__About this task__
If a line of the data below holds the word "front", list it.

Supplied entries section start

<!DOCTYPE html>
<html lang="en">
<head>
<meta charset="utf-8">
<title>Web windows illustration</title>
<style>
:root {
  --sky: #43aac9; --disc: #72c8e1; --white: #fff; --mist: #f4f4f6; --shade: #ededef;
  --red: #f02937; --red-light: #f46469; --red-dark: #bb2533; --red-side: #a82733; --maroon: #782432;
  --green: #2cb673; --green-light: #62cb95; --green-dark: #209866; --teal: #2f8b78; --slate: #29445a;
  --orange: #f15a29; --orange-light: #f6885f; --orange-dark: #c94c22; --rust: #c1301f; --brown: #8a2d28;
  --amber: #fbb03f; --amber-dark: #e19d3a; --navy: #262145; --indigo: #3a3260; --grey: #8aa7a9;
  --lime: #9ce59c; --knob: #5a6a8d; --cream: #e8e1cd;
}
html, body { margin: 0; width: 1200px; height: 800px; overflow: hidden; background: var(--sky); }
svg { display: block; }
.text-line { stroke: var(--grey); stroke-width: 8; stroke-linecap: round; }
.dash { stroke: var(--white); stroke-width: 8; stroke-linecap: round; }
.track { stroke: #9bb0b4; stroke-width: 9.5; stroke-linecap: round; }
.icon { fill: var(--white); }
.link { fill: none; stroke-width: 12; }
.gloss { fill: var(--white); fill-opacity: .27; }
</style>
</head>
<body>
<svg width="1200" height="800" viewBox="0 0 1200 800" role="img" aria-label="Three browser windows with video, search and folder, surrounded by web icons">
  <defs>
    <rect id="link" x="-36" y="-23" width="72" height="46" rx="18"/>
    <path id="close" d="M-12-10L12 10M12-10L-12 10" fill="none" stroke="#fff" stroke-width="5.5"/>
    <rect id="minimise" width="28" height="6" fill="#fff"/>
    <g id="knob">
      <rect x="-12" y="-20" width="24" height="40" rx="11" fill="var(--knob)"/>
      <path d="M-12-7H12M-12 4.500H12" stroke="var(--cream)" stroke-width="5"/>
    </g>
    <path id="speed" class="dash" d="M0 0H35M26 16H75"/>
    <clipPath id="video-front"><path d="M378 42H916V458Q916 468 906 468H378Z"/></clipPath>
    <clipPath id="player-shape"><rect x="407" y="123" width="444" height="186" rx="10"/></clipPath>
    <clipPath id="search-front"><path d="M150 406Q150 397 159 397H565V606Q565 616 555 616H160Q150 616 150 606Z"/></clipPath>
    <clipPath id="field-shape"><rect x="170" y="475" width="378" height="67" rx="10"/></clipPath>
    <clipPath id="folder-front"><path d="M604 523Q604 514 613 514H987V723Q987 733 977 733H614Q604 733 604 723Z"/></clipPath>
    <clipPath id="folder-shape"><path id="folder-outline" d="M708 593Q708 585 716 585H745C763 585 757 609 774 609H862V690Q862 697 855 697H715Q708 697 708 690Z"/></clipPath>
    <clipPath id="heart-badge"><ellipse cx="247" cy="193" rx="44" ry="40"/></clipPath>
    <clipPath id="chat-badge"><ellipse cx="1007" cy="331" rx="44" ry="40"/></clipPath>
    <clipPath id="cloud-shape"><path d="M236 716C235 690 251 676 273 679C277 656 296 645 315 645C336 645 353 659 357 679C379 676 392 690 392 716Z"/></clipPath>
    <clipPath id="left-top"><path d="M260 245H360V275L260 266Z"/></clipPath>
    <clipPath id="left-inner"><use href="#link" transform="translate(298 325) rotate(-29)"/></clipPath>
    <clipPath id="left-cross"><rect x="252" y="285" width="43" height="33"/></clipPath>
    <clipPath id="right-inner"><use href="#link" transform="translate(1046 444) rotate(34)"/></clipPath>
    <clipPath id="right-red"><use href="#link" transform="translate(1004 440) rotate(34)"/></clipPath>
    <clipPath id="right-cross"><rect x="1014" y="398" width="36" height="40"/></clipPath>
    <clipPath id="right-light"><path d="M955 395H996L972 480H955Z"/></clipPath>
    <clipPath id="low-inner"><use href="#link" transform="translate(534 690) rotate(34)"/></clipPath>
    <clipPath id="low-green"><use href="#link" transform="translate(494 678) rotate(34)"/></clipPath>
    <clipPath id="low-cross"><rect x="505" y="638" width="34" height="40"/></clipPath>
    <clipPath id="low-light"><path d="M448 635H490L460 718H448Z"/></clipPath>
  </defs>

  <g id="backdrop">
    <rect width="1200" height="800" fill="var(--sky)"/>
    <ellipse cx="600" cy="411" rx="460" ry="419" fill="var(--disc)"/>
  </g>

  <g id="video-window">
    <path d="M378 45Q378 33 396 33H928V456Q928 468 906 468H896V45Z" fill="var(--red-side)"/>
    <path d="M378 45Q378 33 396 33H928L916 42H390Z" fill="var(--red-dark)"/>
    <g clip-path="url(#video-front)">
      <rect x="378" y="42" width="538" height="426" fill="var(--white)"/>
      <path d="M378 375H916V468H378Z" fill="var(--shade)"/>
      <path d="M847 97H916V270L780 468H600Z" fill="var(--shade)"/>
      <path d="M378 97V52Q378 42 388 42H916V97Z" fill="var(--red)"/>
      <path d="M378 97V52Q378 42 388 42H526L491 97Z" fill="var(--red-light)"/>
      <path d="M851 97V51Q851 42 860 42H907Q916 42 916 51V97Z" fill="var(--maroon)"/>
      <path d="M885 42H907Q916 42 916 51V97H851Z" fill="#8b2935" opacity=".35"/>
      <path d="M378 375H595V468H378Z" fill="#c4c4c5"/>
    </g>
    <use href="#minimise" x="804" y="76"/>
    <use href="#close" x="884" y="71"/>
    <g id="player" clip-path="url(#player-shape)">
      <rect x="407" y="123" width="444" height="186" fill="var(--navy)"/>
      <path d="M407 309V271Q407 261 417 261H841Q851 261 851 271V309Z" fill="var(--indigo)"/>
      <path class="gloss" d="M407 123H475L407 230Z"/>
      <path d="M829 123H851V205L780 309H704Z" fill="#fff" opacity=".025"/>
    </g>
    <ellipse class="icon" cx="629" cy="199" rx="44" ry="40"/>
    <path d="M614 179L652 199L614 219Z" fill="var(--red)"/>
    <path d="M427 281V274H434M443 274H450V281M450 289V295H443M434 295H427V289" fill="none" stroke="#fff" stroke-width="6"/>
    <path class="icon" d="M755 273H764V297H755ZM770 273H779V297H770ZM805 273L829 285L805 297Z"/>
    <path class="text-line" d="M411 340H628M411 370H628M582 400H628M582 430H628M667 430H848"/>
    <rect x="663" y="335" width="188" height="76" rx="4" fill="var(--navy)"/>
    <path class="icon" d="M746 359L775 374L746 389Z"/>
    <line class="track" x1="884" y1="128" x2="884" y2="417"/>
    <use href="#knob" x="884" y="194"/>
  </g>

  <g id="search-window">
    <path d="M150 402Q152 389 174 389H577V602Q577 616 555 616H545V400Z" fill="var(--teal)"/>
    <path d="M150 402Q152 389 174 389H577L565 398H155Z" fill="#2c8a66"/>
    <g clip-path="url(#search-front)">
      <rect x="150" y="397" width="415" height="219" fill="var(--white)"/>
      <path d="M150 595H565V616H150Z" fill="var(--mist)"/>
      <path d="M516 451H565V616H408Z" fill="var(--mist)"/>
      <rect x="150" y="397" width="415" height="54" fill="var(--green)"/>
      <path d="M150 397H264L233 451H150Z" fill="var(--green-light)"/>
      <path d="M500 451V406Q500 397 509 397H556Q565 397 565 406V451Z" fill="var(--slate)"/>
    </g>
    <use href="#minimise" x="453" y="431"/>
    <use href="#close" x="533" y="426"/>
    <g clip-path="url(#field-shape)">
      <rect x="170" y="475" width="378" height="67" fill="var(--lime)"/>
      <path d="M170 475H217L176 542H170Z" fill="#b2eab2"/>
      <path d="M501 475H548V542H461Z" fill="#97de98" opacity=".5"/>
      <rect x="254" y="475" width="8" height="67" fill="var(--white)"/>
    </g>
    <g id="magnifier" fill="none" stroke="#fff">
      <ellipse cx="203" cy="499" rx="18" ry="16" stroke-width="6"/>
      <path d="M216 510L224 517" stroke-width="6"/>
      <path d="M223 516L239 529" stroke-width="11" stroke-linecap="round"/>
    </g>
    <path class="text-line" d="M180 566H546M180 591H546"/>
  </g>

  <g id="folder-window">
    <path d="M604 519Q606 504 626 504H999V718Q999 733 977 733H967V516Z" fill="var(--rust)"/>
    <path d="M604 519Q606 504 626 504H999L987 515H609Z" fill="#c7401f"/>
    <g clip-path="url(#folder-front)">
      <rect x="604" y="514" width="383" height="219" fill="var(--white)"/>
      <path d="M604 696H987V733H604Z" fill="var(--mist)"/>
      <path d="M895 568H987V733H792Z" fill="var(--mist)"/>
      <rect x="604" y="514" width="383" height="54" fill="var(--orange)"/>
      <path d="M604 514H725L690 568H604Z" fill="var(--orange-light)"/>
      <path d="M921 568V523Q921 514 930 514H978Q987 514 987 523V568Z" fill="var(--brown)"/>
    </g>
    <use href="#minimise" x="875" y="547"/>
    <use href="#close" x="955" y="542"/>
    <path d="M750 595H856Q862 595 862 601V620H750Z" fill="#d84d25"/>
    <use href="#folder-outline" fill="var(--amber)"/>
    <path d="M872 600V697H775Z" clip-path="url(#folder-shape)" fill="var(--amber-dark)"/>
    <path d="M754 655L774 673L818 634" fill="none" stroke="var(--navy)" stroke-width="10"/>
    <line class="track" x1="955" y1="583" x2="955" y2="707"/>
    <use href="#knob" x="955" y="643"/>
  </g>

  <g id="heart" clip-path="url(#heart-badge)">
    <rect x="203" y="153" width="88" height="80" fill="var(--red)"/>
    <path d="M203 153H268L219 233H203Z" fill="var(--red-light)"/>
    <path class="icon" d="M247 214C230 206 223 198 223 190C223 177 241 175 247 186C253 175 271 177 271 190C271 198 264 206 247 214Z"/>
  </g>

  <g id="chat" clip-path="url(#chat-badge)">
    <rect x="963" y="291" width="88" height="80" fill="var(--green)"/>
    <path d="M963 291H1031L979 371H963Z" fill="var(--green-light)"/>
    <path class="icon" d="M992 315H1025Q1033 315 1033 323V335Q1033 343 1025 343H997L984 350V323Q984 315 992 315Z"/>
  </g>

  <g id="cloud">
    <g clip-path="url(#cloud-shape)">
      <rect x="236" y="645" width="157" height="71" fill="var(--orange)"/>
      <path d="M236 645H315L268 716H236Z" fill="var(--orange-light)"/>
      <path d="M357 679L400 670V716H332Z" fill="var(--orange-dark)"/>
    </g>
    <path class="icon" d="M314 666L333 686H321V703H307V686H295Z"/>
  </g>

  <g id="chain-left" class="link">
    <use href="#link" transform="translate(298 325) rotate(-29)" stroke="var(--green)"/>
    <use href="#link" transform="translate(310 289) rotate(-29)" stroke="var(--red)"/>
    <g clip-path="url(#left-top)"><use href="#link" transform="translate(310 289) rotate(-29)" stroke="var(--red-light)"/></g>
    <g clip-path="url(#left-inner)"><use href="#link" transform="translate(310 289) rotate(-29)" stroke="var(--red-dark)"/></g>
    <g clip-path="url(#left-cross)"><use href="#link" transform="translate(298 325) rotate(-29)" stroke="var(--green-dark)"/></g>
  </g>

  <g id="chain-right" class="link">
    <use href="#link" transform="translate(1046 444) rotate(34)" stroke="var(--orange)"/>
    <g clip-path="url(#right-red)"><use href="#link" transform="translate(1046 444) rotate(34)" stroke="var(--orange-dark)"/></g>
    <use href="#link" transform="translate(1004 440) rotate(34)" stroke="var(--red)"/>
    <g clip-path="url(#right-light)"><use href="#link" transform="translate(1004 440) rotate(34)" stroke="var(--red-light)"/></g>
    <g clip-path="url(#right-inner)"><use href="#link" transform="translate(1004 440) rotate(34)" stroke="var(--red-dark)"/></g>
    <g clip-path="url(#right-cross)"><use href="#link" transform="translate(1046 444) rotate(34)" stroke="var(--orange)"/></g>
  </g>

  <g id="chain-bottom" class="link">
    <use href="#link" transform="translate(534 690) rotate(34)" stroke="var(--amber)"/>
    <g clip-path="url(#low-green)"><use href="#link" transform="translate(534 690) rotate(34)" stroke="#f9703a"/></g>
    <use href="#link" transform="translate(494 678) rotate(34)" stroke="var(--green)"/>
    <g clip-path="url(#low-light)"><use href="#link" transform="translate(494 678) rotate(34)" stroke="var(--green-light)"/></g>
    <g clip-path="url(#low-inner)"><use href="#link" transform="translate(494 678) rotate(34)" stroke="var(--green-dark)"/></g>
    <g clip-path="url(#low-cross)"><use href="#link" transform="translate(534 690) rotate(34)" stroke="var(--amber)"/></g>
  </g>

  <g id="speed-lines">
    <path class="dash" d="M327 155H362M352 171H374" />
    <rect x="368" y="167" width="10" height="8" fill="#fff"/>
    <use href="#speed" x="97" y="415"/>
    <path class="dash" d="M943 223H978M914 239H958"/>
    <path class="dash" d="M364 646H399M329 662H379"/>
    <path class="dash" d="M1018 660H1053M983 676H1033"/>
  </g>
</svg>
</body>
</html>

Supplied entries section end

__Result of the task__
    <clipPath id="video-front"><path d="M378 42H916V458Q916 468 906 468H378Z"/></clipPath>
    <clipPath id="search-front"><path d="M150 406Q150 397 159 397H565V606Q565 616 555 616H160Q150 616 150 606Z"/></clipPath>
    <clipPath id="folder-front"><path d="M604 523Q604 514 613 514H987V723Q987 733 977 733H614Q604 733 604 723Z"/></clipPath>
    <g clip-path="url(#video-front)">
    <g clip-path="url(#search-front)">
    <g clip-path="url(#folder-front)">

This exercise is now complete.